Saturday, February 05, 2011

Collective Impact - How to Collaborate for Positive Change

How many Harvard graduates does it take to change a light bulb?  The former director of Harvard’s sustainability office had direct experience in answering this question when implementing lighting retrofits on campus.  She calculated it took somewhere over 40 people to make it happen, when it was all said and done. 

This isn't surprising.  Creating a sustainable society is complex.  And it will require people, communities and organizations from all parts of our global society to work together towards this common goal.  To do so, everyone involved needs  - at a certain level - to share this goal.  We don't all need to agree on the details of the goal, nor do we all need to agree on exactly how to take each step towards getting there.  But we do need a shared understanding of the system we're operating in and the principles we can all agree on.

Image credit: NASA Goddard
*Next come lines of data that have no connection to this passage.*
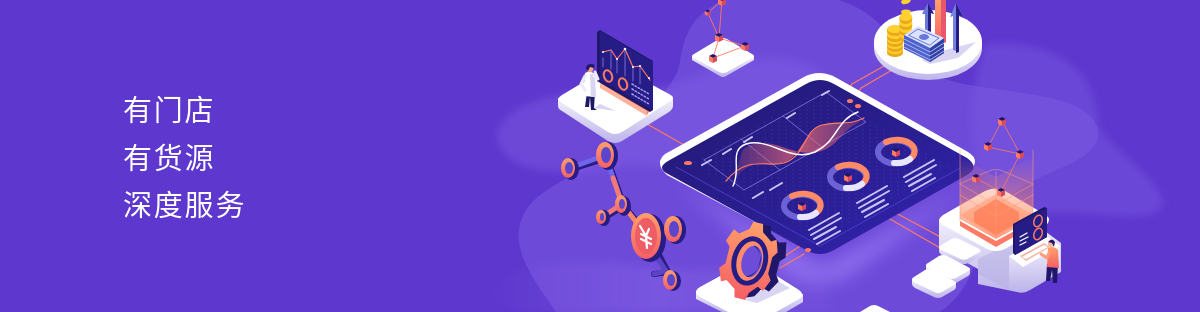
<!DOCTYPE html>
<html lang="zh-CN">
<head>
<meta charset="utf-8">
<title>有门店 有货源 深度服务</title>
<style>
:root{--violet:#5d37ce;--navy:#261c86;--ink:#1f1768;--coral:#ff7a64;--orange:#f98a5c;--white:#fff;--shade:#d9d5f3;--shade-deep:#b9b2e6;--gold:#ffd02e}
*{box-sizing:border-box;margin:0;padding:0}
html,body{width:1200px;height:312px;overflow:hidden}
.banner{position:relative;width:1200px;height:312px;overflow:hidden;background:var(--violet)}
.scene{position:absolute;inset:0;display:block}
.slogan{position:absolute;left:123px;top:85px;list-style:none;color:var(--white);font:300 29px/47.5px "Noto Sans CJK SC","Noto Sans CJK JP",sans-serif;letter-spacing:1.8px;white-space:nowrap}
.white{fill:var(--white)}.shade{fill:var(--shade)}.shade-deep{fill:var(--shade-deep)}
.navy{fill:var(--navy)}.ink{fill:var(--ink)}.coral{fill:var(--coral)}.gold{fill:var(--gold)}
.line{fill:none;stroke-linecap:round;stroke-linejoin:round}
.l-coral{stroke:var(--coral)}.l-white{stroke:var(--white)}.l-ink{stroke:var(--ink)}
</style>
</head>
<body>
<main class="banner">
<svg class="scene" width="1200" height="312" viewBox="0 0 1200 312" role="img" aria-label="等距数据平台插画">
<defs>
<linearGradient id="screen" x1="0" y1="0" x2="1" y2="1"><stop offset="0" stop-color="#211970"/><stop offset=".55" stop-color="#2a1e92"/><stop offset="1" stop-color="#3324b4"/></linearGradient>
<linearGradient id="molecule" x1="0" y1="0" x2="1" y2="1"><stop offset="0" stop-color="#5a4bd6"/><stop offset=".45" stop-color="#ff7a64"/><stop offset="1" stop-color="#2a1c80"/></linearGradient>
<linearGradient id="warm" x1="0" y1="0" x2="0" y2="1"><stop offset="0" stop-color="#ffa06a"/><stop offset="1" stop-color="#f55f66"/></linearGradient>
<linearGradient id="wave" x1="0" y1="0" x2="1" y2="0"><stop offset="0" stop-color="#ff6f6b" stop-opacity=".15"/><stop offset=".5" stop-color="#ff6f6b" stop-opacity=".65"/><stop offset="1" stop-color="#ff6f6b" stop-opacity=".2"/></linearGradient>
<linearGradient id="beam" x1="0" y1="0" x2="0" y2="1"><stop offset="0" stop-color="#ff8d66" stop-opacity="0"/><stop offset="1" stop-color="#ff8d66" stop-opacity=".85"/></linearGradient>
<linearGradient id="side" x1="0" y1="0" x2="0" y2="1"><stop offset="0" stop-color="#f1effc"/><stop offset="1" stop-color="#bdb5ea"/></linearGradient>
<linearGradient id="fade" x1="0" y1="0" x2="1" y2="0"><stop offset="0" stop-color="#8a68e8" stop-opacity="0"/><stop offset=".5" stop-color="#8a68e8" stop-opacity=".4"/><stop offset="1" stop-color="#8a68e8" stop-opacity=".1"/></linearGradient>
<filter id="soft" x="-20%" y="-20%" width="140%" height="140%"><feGaussianBlur stdDeviation="9"/></filter>
<filter id="haze" x="-20%" y="-20%" width="140%" height="140%"><feGaussianBlur stdDeviation="4"/></filter>
<pattern id="dots" width="7" height="4" patternUnits="userSpaceOnUse"><circle cx="2" cy="2" r=".5" fill="#6a5be0" opacity=".55"/></pattern>
<g id="cube"><path class="ink" d="M0-4 4-2 0 0-4-2Z"/><path class="coral" d="M-4-2 0 0V5L-4 3Z"/><path fill="#d9485c" d="M4-2 0 0V5L4 3Z"/></g>
<g id="gauge">
<ellipse rx="18" ry="11.5" fill="none" stroke="#6d61d6" stroke-width="6"/>
<path class="line" d="M-10-10A18 11.5 0 0 1 14 7" stroke="#ff8a66" stroke-width="6" stroke-linecap="butt"/>
<path class="line" d="M14 7A18 11.5 0 0 1-2 11" stroke="#e9e6ff" stroke-width="6" stroke-linecap="butt"/>
<use href="#cube"/>
</g>
<g id="caption" class="line" stroke="#c9c4f5" stroke-width="2" stroke-linecap="butt"><path d="M0 0 30-17M2 5 32-12M5 9 27-3M8 14 31 1"/></g>
<g id="coin"><path fill="#e9a91b" d="M-8 0V3A8 4 0 0 0 8 3V0Z"/><ellipse class="gold" rx="8" ry="4"/></g>
<g id="tile"><path fill="url(#side)" d="M-22 0V5Q-22 7-19 9L0 18Q4 20 8 18L20 11Q22 10 22 8V3Z"/><path class="white" d="M-20-2-9-9Q-5-11-1-9L20 2Q23 4 20 6L8 13Q4 15 0 13L-20 3Q-24 0-20-2Z"/></g>
</defs>

<g id="backdrop">
<path fill="#8b69ea" opacity=".35" filter="url(#haze)" d="M497 136C500 105 560 88 610 92C690 96 720 50 790 60C850 68 860 150 800 180C740 200 690 160 620 165C560 180 500 172 497 136Z"/>
<path fill="#8362e6" opacity=".45" d="M724 0H838C895 16 896 67 955 82C1010 95 1084 92 1098 128C1104 163 1040 169 1010 196C970 240 985 280 940 312H556C536 282 509 250 522 218C535 185 583 178 606 148C635 112 674 96 680 62C684 30 697 12 724 0Z"/>
<path fill="#7a58e1" opacity=".5" filter="url(#haze)" d="M985 45C1040 38 1100 62 1098 128C1120 155 1160 180 1164 205C1150 230 1080 205 1040 215C990 220 950 150 985 45Z"/>
<path fill="url(#fade)" filter="url(#haze)" d="M485 297C510 255 590 258 650 268S790 250 830 290V312H520Z"/>
<path fill="#a98cff" opacity=".55" filter="url(#soft)" d="M680 185 815 262Q822 268 832 262L965 190 850 275Q820 292 790 275Z"/>
</g>

<g id="connectors" class="line l-coral" stroke-width="1.2">
<path d="M640 120 684 145Q688 148 688 162M884 66 852 84Q849 87 850 100M892 70 861 88Q858 91 858 105M890 219 942 249M894 212 948 241M776 262 800 246Q808 241 808 250M780 268 804 254"/>
</g>

<g id="tablet">
<path class="white" d="M665 154 804 77Q819 69 835 77L968 152Q982 161 968 172L838 246Q820 256 804 248L667 175Q654 163 665 154Z"/>
<path fill="url(#screen)" d="M668 161 806 84Q820 76 834 84L967 158Q980 167 967 175L834 250Q820 258 806 250L668 174Q656 168 668 161Z"/>
<path fill="url(#dots)" d="M690 162 820 91 950 166 820 240Z"/>
<path class="line" stroke="#4a3ac8" stroke-width="1" d="M676 167 820 246 960 168"/>
<g id="wave-chart">
<path class="line" stroke="#8478df" stroke-width=".8" d="M704 160 744 190 866 122 826 92M704 160 826 92M741 139 780 170M783 116 822 147"/>
<path fill="url(#wave)" d="M733 183C744 162 758 164 775 164C800 164 800 136 820 126C838 120 850 124 866 120C852 124 847 130 835 143C818 158 800 153 785 148C766 140 750 142 742 151Z"/>
<path class="line l-coral" stroke-width="1.2" d="M726 181C748 154 768 168 784 163C807 155 803 130 822 125C840 121 848 126 864 118"/>
<path class="line l-white" stroke-width="1.4" d="M733 186C742 168 728 151 746 144C770 137 790 163 815 152C838 141 836 120 858 112"/>
<path class="line" stroke="#cbc6f7" stroke-width="2" d="M702 165 711 160M723 154 731 149M744 142 752 137M787 118 795 113M822 95 829 91M753 198 763 192M770 190 782 183"/>
</g>
<use href="#gauge" x="802" y="206"/><use href="#gauge" x="848" y="177"/><use href="#gauge" x="896" y="152"/>
<use href="#caption" x="809" y="230"/><use href="#caption" x="857" y="203"/><use href="#caption" x="904" y="177"/>
<g class="coral"><ellipse cx="688" cy="163" rx="4" ry="2"/><ellipse cx="850" cy="101" rx="3" ry="2"/><ellipse cx="858" cy="106" rx="3" ry="2"/><ellipse cx="808" cy="250" rx="3" ry="2"/></g>
</g>

<g id="analyst-platform">
<path fill="url(#side)" d="M558 98V106Q558 109 562 111L608 141Q615 145 622 141L669 112Q673 109 673 106V98Z"/>
<path class="white" d="M562 95 607 68Q614 64 621 68L669 94Q677 98 669 102L622 132Q615 136 608 132L562 103Q555 99 562 95Z"/>
<path class="shade" d="M594 108 616 111 600 104Z"/>
<path class="coral" d="M600 83 605 80 652 107 647 115Z"/><path fill="#ffb199" d="M600 83 647 111V116L600 88Z"/>
<path class="ink" d="M597 32 600 30 653 61V110L650 112 597 81Z"/><path class="navy" d="M600 31 653 62V110L600 80Z"/>
<path class="line l-coral" stroke-width="1.2" d="M603 52 611 50 617 59 625 49 633 67 640 66 650 80"/>
<path class="line" stroke="#8b80e6" stroke-width=".8" d="M603 58V67M611 50V69M617 59V73M625 49V76M633 67V81M640 66V84"/>
<g class="white"><circle cx="603" cy="52" r="1"/><circle cx="617" cy="59" r="1"/><circle cx="625" cy="49" r="1.3"/><circle cx="633" cy="67" r="1"/><circle cx="640" cy="66" r="1"/><circle cx="649" cy="78" r="1"/></g>
<g class="line l-coral" stroke-width="2"><ellipse cx="608" cy="76" rx="4" ry="6" transform="rotate(-20 608 76)"/><ellipse cx="623" cy="84" rx="4" ry="6" transform="rotate(-20 623 84)"/></g>
<path class="line" stroke="#a79df0" stroke-width="1.5" stroke-dasharray="1.5 2" d="M632 84 649 94M632 89 649 99M632 94 649 104"/>
<g id="analyst">
<path class="ink" d="M587 92H595L594 108 597 110H591L590 97 589 107H585Z"/>
<path class="white" d="M585 73Q590 70 595 74L596 97 583 96Z"/><path class="shade" d="M590 74 595 74 596 97H591Z"/>
<path class="line" stroke="#eeeafd" stroke-width="3" d="M585 76 581 84 585 90M594 76 598 79 595 72"/>
<circle cx="590" cy="69" r="3.2" fill="#f5a38d"/><path class="ink" d="M586 69Q586 64 591 64T594 68L590 67 588 71Z"/>
</g>
</g>

<g id="network-tile">
<path fill="url(#side)" d="M692 56V60L720 76Q723 78 726 76L754 60V56Z"/><path class="white" d="M694 54 719 39Q723 37 727 39L752 54Q756 56 752 58L727 72Q723 74 719 72L694 58Q690 56 694 54Z"/>
<path class="line l-coral" stroke-width=".9" d="M722 0 708 13 719 38 745 46 713 58 719 38 722 0"/>
<use href="#cube" x="708" y="12" transform="translate(212 4) scale(.7)"/><use href="#cube" x="722" y="1"/><use href="#cube" x="719" y="37"/><use href="#cube" x="745" y="46"/><use href="#cube" x="713" y="58"/>
</g>

<g id="finance-podium">
<path fill="url(#side)" d="M874 41V48A54 32 0 0 0 982 48V41Z"/><ellipse class="white" cx="928" cy="42" rx="54" ry="32"/>
<path class="shade" d="M922 60 945 50 976 42 958 58 930 64Z"/>
<path fill="url(#warm)" d="M935 0H945V42L940 45 935 42Z"/><path fill="#e9576a" d="M941 0H946V42L941 45Z"/>
<path fill="#6877d8" d="M922 14 928 3 934 14 931 13V43H925V14Z"/><path class="navy" d="M928 3 934 14 931 13V43L928 44Z"/>
<path fill="#7482df" d="M950 17 956 3 963 17 959 15V52L953 50V16Z"/><path class="navy" d="M956 3 963 17 959 15V52L956 53Z"/>
<use href="#coin" x="895" y="50"/><use href="#coin" x="895" y="45"/><use href="#coin" x="895" y="40"/><use href="#coin" x="895" y="35"/><use href="#coin" x="895" y="29"/>
<use href="#coin" x="906" y="35" transform="translate(181) scale(.8 1)"/><use href="#coin" x="906" y="29" transform="translate(181) scale(.8 1)"/><use href="#coin" x="906" y="23" transform="translate(181) scale(.8 1)"/><use href="#coin" x="906" y="17" transform="translate(181) scale(.8 1)"/>
<ellipse class="gold" cx="906" cy="12" rx="5" ry="2.5"/><ellipse class="gold" cx="906" cy="1" rx="5" ry="3" transform="rotate(-20 906 1)"/>
<path fill="#4f62cc" d="M904 35V49L930 62 944 53V38Z"/><path fill="#33409f" d="M930 48 944 38V53L930 62Z"/>
<path class="line" stroke="#a9b7f5" stroke-width="1" d="M904 39 930 52 944 43M904 43 930 56 944 47M904 47 930 60 944 51"/>
<path fill="#dbe3ff" d="M904 35 918 26 944 38 930 48Z"/><path class="line" stroke="#6877d8" stroke-width="1" d="M909 35 918 29 939 38 930 45Z"/><ellipse cx="924" cy="37" rx="5" ry="3" fill="#6877d8"/>
</g>

<g id="currency-molecule">
<g class="line" stroke-width="6" stroke="#2a1c80"><path d="M572 169 607 158 624 206 604 218M624 206 650 238 677 231M650 238 668 272 654 274"/></g>
<g class="line" stroke-width="5"><path stroke="#6f66ec" d="M570 168 606 155M606 157 622 204"/><path stroke="#f2787c" d="M613 178 622 204 602 217"/><path stroke="#ff8767" d="M622 204 647 236"/><path stroke="#5a43c4" d="M648 236 674 230M650 246 666 271 654 274"/></g>
<g class="navy"><ellipse cx="571" cy="169" rx="8" ry="11"/><ellipse cx="608" cy="156" rx="10" ry="14"/><ellipse cx="624" cy="206" rx="7" ry="10"/><ellipse cx="604" cy="218" rx="6" ry="8"/><ellipse cx="650" cy="238" rx="16" ry="24"/><ellipse cx="676" cy="230" rx="10" ry="14"/><ellipse cx="673" cy="281" rx="8" ry="10"/></g>
<g fill="url(#warm)"><ellipse cx="568" cy="168" rx="7" ry="10"/><ellipse cx="605" cy="155" rx="9" ry="13"/><ellipse cx="621" cy="204" rx="6" ry="9"/><ellipse cx="601" cy="217" rx="5" ry="7"/><ellipse cx="646" cy="236" rx="15" ry="23"/><ellipse cx="673" cy="229" rx="9" ry="13"/><ellipse cx="670" cy="280" rx="7" ry="10"/></g>
<g fill="#5b45cc"><ellipse cx="569" cy="168" rx="4" ry="6"/><ellipse cx="606" cy="155" rx="5" ry="8"/><ellipse cx="622" cy="204" rx="3" ry="5"/><ellipse cx="602" cy="217" rx="2" ry="4"/><ellipse cx="674" cy="229" rx="5" ry="8"/><ellipse cx="671" cy="280" rx="4" ry="6"/></g>
<ellipse cx="646" cy="236" rx="11" ry="18" fill="#ee5d66"/>
<path class="line l-white" stroke-width="2.2" d="M640 226 646 236 649 229M646 236 647 248M641 234 651 239M641 239 651 244"/>
</g>

<g id="gear-platform">
<path fill="url(#side)" d="M696 291V299L722 312H786L803 302V294Z"/><path class="white" d="M700 287 744 263Q750 260 756 263L799 290Q806 295 799 299L776 312H728L700 297Q692 292 700 287Z"/>
<path class="shade" d="M745 300 778 281 790 288 757 303Z"/>
<g transform="rotate(14 750 260)">
<path class="ink" d="M750 223 762 222 764 229 774 236 781 234 784 249 779 254 779 268 783 274 776 286 769 284 763 294 752 299Z"/>
<path fill="url(#warm)" d="M744 222H754L756 230 766 237 771 234 775 246 771 252V269L775 275 770 287 764 284 757 292 755 300H744L742 292 732 285 727 288 722 275 727 269V252L722 247 727 234 733 237 742 230Z"/>
<ellipse class="navy" cx="750" cy="261" rx="18" ry="25"/><ellipse cx="750" cy="261" rx="13" ry="20" fill="#ff8d6c"/><ellipse cx="752" cy="261" rx="10" ry="16" fill="#6d4cd7"/><path class="ink" d="M750 245A10 16 0 0 1 750 277A16 17 0 0 0 750 245Z"/>
</g>
</g>

<g id="server-station">
<path fill="url(#side)" d="M939 219V247L978 269V284L1017 292Q1024 294 1030 290L1061 272V243L1038 226Z"/>
<path class="shade-deep" opacity=".6" d="M996 250 1038 226V240L1009 256V290L978 274V259Z"/>
<path class="white" d="M943 215 985 191Q995 186 1005 191L1046 215Q1052 220 1046 225L1005 249Q996 253 987 249L943 225Q936 220 943 215Z"/>
<path fill="#ffd0bc" d="M960 215 996 194 1033 215 996 237Z"/><path class="coral" d="M960 221 996 241 1033 221V226L996 247 960 226Z"/>
<path fill="url(#beam)" d="M960 156 996 177V239L960 219Z"/><path fill="url(#beam)" d="M1033 156 996 177V239L1033 219Z"/><path fill="#ff7d55" opacity=".75" d="M974 212 996 199 1019 212V222L996 235 974 222Z"/>
<path class="line" stroke="#ff9a7a" stroke-width=".8" opacity=".7" d="M960 150V221M1033 150V221M996 172V238M960 184 996 205 1033 184 1003 171Q996 168 989 171ZM960 195 996 216 1033 195"/>
<path class="line l-coral" stroke-width=".8" d="M988 147 1002 121 1020 154 988 147M1020 154 1001 192 976 178"/>
<use href="#cube" x="988" y="146"/><use href="#cube" x="1002" y="121"/><use href="#cube" x="1020" y="154"/><use href="#cube" x="1001" y="192"/><use href="#cube" x="976" y="178"/>
<path fill="url(#side)" d="M1009 256V281L1022 291 1060 270V245Z"/><path class="white" d="M1009 256 1047 236 1060 246 1023 267Z"/>
<path fill="#f3b6a5" d="M1020 256 1044 243 1050 247 1026 261Z"/><path class="white" d="M1022 257 1044 245 1048 247 1026 259Z"/>
<path class="ink" d="M1013 224 1044 207 1047 208V237L1015 255 1013 253Z"/><path class="navy" d="M1015 225 1047 208V237L1015 255Z"/>
<g class="line l-coral" stroke-width="1.5"><ellipse cx="1038" cy="221" rx="4" ry="6" transform="rotate(20 1038 221)"/><ellipse cx="1038" cy="234" rx="4" ry="6" transform="rotate(20 1038 234)"/></g>
<path class="line l-white" stroke-width="1.3" d="M1020 237 1027 233M1020 241 1028 237M1020 245 1026 242"/>
<g id="operator">
<path class="ink" d="M1047 264H1058L1057 283H1053L1052 270 1050 281H1046Z"/>
<path fill="url(#warm)" d="M1048 248Q1054 245 1058 250L1059 268 1047 267Z"/>
<path class="line" stroke="#ff9d78" stroke-width="3" d="M1050 251 1047 258 1041 254"/>
<circle cx="1051" cy="244" r="3" fill="#f7b39e"/><path class="ink" d="M1048 242Q1052 237 1055 242L1054 247 1052 243Z"/>
</g>
<use href="#tile" transform="translate(960 247) scale(.95 .9)"/><use href="#tile" x="948" y="265"/><use href="#tile" x="934" y="279"/>
</g>

<path id="lower-tile" class="white" d="M860 312 870 306Q874 304 878 306L890 312Z"/>
</svg>
<ul class="slogan"><li>有门店</li><li>有货源</li><li>深度服务</li></ul>
</main>
</body>
</html>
One of the basic tenets behind Strategic Sustainable Development (SSD) is that groups of more than 5 are typically dumber than the dumbest member of the group, but that with a shared framework and a common language and common goal, a group working effectively together can be much smarter than the smartest member of the group.

The Framework for SSD provides a common goal - defining sustainability on the principle level - and common language and techniques for large groups, and cross-sector groups to work together effectively.

A recent paper by John Kani and Mark Kramer in the Stanford Social Innovation Review titled Collective Impact does a great job of articulating the need for collaboration across traditional boundaries to enact change and provides some exciting examples of groups that have been successful in doing so.  

The authors lay out five conditions for collective success:

  1. Common Agenda - a shared vision for change among the participants 
  2. Shared Measurement Systems - agreement on ways to measure and report progress
  3. Mutually Reinforcing Activities - alignment so different participants are doing different activities that in sum support the common goals
  4. Continuous Communication - regular meetings and conversations are necessary to build trust and understanding
  5. Backbone Support Organization - a separate organization and staff to support the collective effort and serve as the backbone for the initiative

When the task at hand is creating a sustainable global society - or creating a sustainable organization (i.e. an organization that has eliminated its contributions to unsustainable activities) - the Framework for SSD is one of the most effective tools for articulating the common agenda and creating shared measurement systems and identifying mutually support activities.  From there continuous communications are a must as are people dedicated to the constant coordination and support for this type of transformational change. 

When this works, amazing things can happen. Innovative ideas, solutions and new products are created.  Team members get excited and passionate about their work.  Risks and waste are avoided. 

It is not easy, but it is necessary avoid a collapse of human society, and it can be fun. 

Stay going. 

1 comment:

Nils said...

Hi Georges,

I read and enjoyed the SSIR article on "Collective Impact" a few weeks ago, and also thought of the parallels to the emphasis that Strategic Sustainable Development places on getting-on-the-same-page – on a shared vision and a shared language to be used in navigating together towards it. Thanks for writing this post connecting these ideas!